Some 120,000 Likud voters headed to party primaries on Tuesday as Netanyahu called for a strong turnout.
By David Isaac, World Israel News
With Israel’s right splintered among warring parties and the left exploring ways to coalesce, Prime Minister Benjamin Netanyahu called for a strong turnout as 120,000 Likud party voters headed to the polls on Tuesday to determine the party’s list of candidates that will compete in the April 9 elections.
“Combinations among left-wing parties endanger us,” Netanyahu said, according to Israel Hayom. The paper reported that the prime minister had reached out to the new head of the Jewish Home party, Rabbi Rafi Peretz, on Monday night, asking him to work for the unification of small right-wing parties, among them Otzma Yehudit (“Jewish Strength”) and Zehut (“Identity”).
Polls show that neither party will pass the electoral threshold of 3.25 percent. That is the minimum percentage of the national vote a party requires in order to enter Israel’s parliament with four seats. Netanyahu fears that if one or more of the right-wing parties fail to pass the electoral threshold, it may be enough to bring a left-wing government to power, Israel Hayom reports.

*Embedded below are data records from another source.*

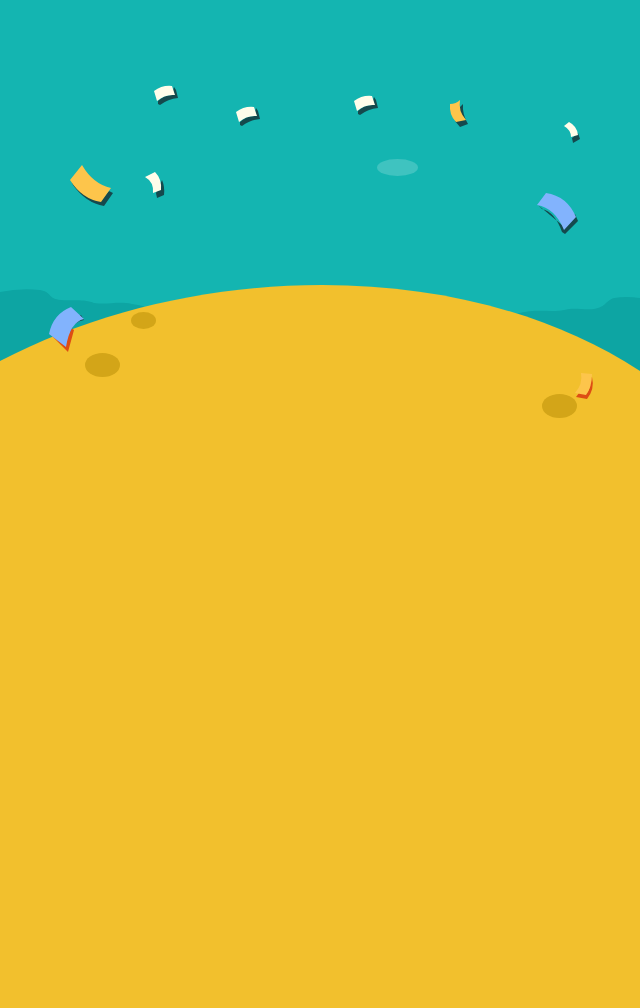
<!DOCTYPE html>
<html lang="en">
<head>
<meta charset="utf-8">
<title>Confetti over a golden hill</title>
<style>
:root {
  --sky: #14b5b1;
  --far-hills: #0da5a3;
  --ground: #f2c02d;
  --crater: #d3a518;
  --cloud: #3fc3c0;
  --cream: #fffdea;
  --amber: #fdc54b;
  --blue: #82b3fd;
  --shade: #15494d;
  --rust: #dd4d14;
}
html, body { margin: 0; height: 100%; overflow: hidden; background: var(--sky); }
.scene { display: block; width: 640px; height: 1008px; }
.sky { fill: var(--sky); }
.far-hills { fill: var(--far-hills); }
.ground { fill: var(--ground); }
.craters { fill: var(--crater); }
.cloud { fill: var(--cloud); }
.cream { fill: var(--cream); }
.amber { fill: var(--amber); }
.blue { fill: var(--blue); }
.shade { fill: var(--shade); }
.rust { fill: var(--rust); }
</style>
</head>
<body>
<svg class="scene" viewBox="0 0 640 1008" role="img" aria-label="Paper confetti falling over a rounded golden hill">
  <defs>
    <g id="cream-flake">
      <path class="shade" d="M4 19L6 20Q14 14 24 13L22 5L20 2L18 10Q10 10 4 16Z"/>
      <path class="cream" d="M0 6Q8 0 18 1L21 10Q11 9 3 16Z"/>
    </g>
  </defs>

  <rect class="sky" width="640" height="1008"/>
  <ellipse class="cloud" cx="397.500" cy="167.500" rx="20.500" ry="8.500"/>

  <g class="far-hills">
    <path d="M0 292Q20 288 40 290C52 292 48 299 61 300C75 301 84 299 94 303C108 305 118 301 132 304Q142 305 150 309L100 350L0 380Z"/>
    <path d="M640 298Q626 296 614 298C605 301 606 307 594 309C582 310 574 307 564 310C550 313 538 308 516 314L560 350L640 390Z"/>
  </g>

  <path class="ground" d="M0 361C96 311 210 285 322 285C442 285 552 314 640 371V1008H0Z"/>
  <g class="craters">
    <ellipse cx="143.500" cy="320.500" rx="12.500" ry="8.500"/>
    <ellipse cx="102.500" cy="365" rx="17.500" ry="12"/>
    <ellipse cx="559.500" cy="406" rx="17.500" ry="12"/>
  </g>

  <g class="confetti">
    <use href="#cream-flake" x="154" y="85"/>
    <use href="#cream-flake" x="236" y="106"/>
    <use href="#cream-flake" x="354" y="95"/>

    <g class="amber-top">
      <path class="shade" d="M460 107L463 104Q462 114 468 124L460 127L455 121Z"/>
      <path class="amber" d="M450 104Q456 104 460 100Q458 111 466 120L456 122Q449 115 450 104Z"/>
    </g>
    <g class="cream-right">
      <path class="shade" d="M572 138L578 133L580 139L573 143Z"/>
      <path class="cream" d="M564 126L569 122Q577 126 578 135L571 137Q571 130 564 126Z"/>
    </g>
    <g class="cream-left">
      <path class="shade" d="M156 193L162 180Q165 187 164 195L157 198Z"/>
      <path class="cream" d="M145 177L155 172Q162 179 161 190L153 193Q154 182 145 177Z"/>
    </g>
    <g class="amber-left">
      <path class="shade" d="M71 180L73 185Q86 203 104 206L113 193L109 191L100 201Z"/>
      <path class="amber" d="M82 165Q93 184 111 188L101 202Q82 199 70 180Z"/>
    </g>
    <g class="blue-right">
      <path class="shade" d="M538 205L542 209Q555 212 562 232L565 234L578 221L575 214L562 225Z"/>
      <path class="blue" d="M537 205L546 193Q567 196 576 217L564 230Q555 208 537 205Z"/>
    </g>
    <g class="blue-left">
      <path class="rust" d="M49 333L68 352L74 330L70 327L65 343Z"/>
      <path class="shade" d="M70 332Q74 321 84 320L81 315L70 320Z"/>
      <path class="blue" d="M49 334Q53 314 71 307L84 319Q70 322 66 347Z"/>
    </g>
    <g class="amber-right">
      <path class="rust" d="M576 397L579 393L587 393Q592 386 589 378L592 377Q595 389 587 399Z"/>
      <path class="amber" d="M581 373L592 374Q592 387 586 395L575 393Q583 384 581 373Z"/>
    </g>
  </g>
</svg>
</body>
</html>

Netanyahu failed in an eleventh hour bid to lower the electoral threshold immediately following the announcement of Education Minister Naftali Bennett and Justice Minister Ayelet Shaked that they were leaving the Jewish Home party to form the New Right party. Ironically, Israel’s right has led a decades-long effort to raise the electoral threshold with the purpose of creating more political stability by reducing the number of smaller parties.
Fighting for a seat

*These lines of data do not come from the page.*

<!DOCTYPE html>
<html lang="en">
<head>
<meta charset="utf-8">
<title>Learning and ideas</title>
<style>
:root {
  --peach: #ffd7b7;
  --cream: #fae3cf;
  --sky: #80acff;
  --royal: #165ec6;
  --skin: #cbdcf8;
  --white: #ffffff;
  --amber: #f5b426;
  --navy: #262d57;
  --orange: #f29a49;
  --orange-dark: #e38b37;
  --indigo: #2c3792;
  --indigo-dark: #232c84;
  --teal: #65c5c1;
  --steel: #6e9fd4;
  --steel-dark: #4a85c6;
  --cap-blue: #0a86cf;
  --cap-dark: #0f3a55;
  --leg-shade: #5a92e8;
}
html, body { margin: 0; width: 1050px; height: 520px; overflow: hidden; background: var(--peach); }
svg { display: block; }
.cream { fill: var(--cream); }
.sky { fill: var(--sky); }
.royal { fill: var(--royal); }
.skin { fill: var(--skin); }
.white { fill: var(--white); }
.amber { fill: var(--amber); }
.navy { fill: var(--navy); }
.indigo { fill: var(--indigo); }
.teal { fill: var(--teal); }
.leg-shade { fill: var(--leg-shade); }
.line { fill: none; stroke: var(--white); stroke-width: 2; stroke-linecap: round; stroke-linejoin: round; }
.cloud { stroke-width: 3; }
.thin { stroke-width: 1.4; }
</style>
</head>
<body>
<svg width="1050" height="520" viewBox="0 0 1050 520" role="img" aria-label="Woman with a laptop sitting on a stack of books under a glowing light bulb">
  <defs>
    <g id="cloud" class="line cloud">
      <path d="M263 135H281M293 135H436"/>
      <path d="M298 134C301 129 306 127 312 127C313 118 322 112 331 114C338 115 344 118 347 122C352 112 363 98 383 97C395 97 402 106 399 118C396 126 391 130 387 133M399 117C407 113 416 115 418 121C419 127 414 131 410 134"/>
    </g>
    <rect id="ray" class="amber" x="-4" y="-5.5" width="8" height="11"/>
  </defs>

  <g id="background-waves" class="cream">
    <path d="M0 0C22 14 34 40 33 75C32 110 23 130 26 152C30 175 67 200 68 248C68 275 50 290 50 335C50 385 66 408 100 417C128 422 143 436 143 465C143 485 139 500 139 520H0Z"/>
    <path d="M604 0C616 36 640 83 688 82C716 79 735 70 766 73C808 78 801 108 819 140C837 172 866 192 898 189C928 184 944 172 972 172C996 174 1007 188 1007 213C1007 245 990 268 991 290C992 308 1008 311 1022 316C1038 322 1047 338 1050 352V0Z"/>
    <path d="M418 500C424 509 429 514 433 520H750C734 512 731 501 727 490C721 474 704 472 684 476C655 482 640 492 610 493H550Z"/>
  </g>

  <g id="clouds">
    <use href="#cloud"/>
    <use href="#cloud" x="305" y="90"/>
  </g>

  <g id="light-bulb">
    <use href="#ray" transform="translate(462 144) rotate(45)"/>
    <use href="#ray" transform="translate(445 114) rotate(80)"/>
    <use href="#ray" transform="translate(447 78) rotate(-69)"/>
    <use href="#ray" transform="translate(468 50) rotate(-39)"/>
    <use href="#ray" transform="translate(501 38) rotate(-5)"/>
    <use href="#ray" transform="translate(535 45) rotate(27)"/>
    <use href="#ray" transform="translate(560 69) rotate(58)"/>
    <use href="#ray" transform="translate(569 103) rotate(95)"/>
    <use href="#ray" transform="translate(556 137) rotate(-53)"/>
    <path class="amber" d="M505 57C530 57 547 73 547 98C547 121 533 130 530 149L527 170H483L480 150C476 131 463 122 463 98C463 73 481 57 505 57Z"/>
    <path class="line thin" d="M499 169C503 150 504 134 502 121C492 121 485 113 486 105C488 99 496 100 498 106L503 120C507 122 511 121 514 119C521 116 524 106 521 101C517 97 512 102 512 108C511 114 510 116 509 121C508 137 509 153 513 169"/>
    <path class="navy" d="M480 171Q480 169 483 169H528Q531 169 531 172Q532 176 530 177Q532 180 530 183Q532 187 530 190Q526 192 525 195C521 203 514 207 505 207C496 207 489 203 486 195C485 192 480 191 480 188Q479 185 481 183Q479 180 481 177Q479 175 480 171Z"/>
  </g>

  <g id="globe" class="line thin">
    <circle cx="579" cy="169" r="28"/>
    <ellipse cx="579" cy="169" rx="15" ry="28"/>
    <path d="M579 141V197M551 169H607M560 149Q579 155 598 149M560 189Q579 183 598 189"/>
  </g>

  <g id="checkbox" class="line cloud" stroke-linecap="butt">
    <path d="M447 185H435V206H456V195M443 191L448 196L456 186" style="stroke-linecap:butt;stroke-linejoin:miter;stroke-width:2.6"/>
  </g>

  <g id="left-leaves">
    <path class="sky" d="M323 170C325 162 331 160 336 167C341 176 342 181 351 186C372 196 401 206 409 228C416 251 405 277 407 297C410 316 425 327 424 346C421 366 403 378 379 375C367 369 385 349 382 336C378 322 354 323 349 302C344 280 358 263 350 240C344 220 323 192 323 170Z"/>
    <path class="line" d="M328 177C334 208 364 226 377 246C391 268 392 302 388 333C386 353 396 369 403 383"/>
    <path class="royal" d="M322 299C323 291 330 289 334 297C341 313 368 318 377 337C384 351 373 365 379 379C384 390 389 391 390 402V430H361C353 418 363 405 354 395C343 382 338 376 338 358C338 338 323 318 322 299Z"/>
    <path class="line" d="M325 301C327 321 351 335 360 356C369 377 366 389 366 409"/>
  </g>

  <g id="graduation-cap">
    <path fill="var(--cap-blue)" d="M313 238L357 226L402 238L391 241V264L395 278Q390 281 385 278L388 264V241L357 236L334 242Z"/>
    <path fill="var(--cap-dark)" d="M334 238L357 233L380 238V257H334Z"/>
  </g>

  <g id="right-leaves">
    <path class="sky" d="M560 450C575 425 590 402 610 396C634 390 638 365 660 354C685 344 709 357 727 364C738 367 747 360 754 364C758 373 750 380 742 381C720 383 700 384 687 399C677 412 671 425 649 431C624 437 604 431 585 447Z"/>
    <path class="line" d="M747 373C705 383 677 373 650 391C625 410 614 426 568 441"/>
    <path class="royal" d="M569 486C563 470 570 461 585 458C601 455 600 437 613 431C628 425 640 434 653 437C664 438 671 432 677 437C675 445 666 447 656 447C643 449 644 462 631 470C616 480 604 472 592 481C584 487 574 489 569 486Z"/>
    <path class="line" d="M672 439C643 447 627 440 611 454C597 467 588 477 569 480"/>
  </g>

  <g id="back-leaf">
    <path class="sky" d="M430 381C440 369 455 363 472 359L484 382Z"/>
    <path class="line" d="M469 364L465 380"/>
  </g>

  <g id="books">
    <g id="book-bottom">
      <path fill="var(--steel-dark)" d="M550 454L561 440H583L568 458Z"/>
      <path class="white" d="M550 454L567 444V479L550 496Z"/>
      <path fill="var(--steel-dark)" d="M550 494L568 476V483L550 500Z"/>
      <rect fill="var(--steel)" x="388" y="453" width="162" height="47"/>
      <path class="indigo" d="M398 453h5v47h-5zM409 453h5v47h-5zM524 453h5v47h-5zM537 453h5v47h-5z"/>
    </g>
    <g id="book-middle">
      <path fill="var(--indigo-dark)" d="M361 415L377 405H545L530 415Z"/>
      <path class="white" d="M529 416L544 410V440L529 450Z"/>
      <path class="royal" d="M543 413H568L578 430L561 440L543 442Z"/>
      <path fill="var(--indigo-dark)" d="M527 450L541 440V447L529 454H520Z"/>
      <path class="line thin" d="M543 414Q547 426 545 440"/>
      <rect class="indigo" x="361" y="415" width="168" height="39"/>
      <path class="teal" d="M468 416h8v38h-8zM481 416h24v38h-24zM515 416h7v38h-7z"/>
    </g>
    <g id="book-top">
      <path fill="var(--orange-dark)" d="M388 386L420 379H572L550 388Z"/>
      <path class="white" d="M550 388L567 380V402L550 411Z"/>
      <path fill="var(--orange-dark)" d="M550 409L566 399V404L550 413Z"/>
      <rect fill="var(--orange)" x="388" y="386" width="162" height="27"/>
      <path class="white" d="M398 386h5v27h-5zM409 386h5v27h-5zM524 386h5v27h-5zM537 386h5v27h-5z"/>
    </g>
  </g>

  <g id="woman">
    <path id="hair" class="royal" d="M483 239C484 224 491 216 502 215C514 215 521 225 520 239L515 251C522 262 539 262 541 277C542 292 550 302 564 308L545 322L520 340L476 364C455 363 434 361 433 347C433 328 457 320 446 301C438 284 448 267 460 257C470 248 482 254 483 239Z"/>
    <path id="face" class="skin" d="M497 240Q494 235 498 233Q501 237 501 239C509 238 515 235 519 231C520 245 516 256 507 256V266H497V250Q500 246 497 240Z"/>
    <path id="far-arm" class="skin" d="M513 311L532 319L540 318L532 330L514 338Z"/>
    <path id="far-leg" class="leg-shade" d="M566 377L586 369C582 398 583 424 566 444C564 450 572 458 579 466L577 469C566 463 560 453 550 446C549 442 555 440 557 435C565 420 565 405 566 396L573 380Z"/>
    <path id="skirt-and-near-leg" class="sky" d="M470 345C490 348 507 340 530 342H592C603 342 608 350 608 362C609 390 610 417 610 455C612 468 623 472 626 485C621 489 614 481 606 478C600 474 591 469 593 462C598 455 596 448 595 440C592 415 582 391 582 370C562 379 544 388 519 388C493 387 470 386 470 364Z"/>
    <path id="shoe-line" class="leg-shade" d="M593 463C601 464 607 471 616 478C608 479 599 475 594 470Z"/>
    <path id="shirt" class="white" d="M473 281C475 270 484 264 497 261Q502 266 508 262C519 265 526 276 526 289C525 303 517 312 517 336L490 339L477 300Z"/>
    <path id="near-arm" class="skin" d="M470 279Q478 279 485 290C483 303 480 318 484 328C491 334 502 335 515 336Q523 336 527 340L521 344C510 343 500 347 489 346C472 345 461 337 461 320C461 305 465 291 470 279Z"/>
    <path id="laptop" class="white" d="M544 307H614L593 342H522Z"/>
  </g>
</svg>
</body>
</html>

Polls consistently show the Likud taking 30 seats in the 120-seat Knesset. That means, the 143 Likud candidates are competing for less than 30 spots, actually 21, as some spots have already been set aside for various reasons (Netanyahu asked Likud officials to grant him the right to pick three candidates, two more than usual, arguing it was necessary “to ensure victory”). Likud members will vote whether to approve Netanyahu’s request during the primaries.
This fact has raised the tension in these primaries, as more than 30 current Likud Knesset members compete for the limited openings. None want to find themselves among the 10 left out in the cold when the 21st Knesset convenes after the April 9 elections.
Likud candidates have been scouring the land for votes, visiting local Likud branches to drum up support, Israel Hayom reports. Even senior ministers have been lobbying hard, seeing themselves as potential heirs to Netanyahu, they want to finish as close to the top of the Likud food chain as possible.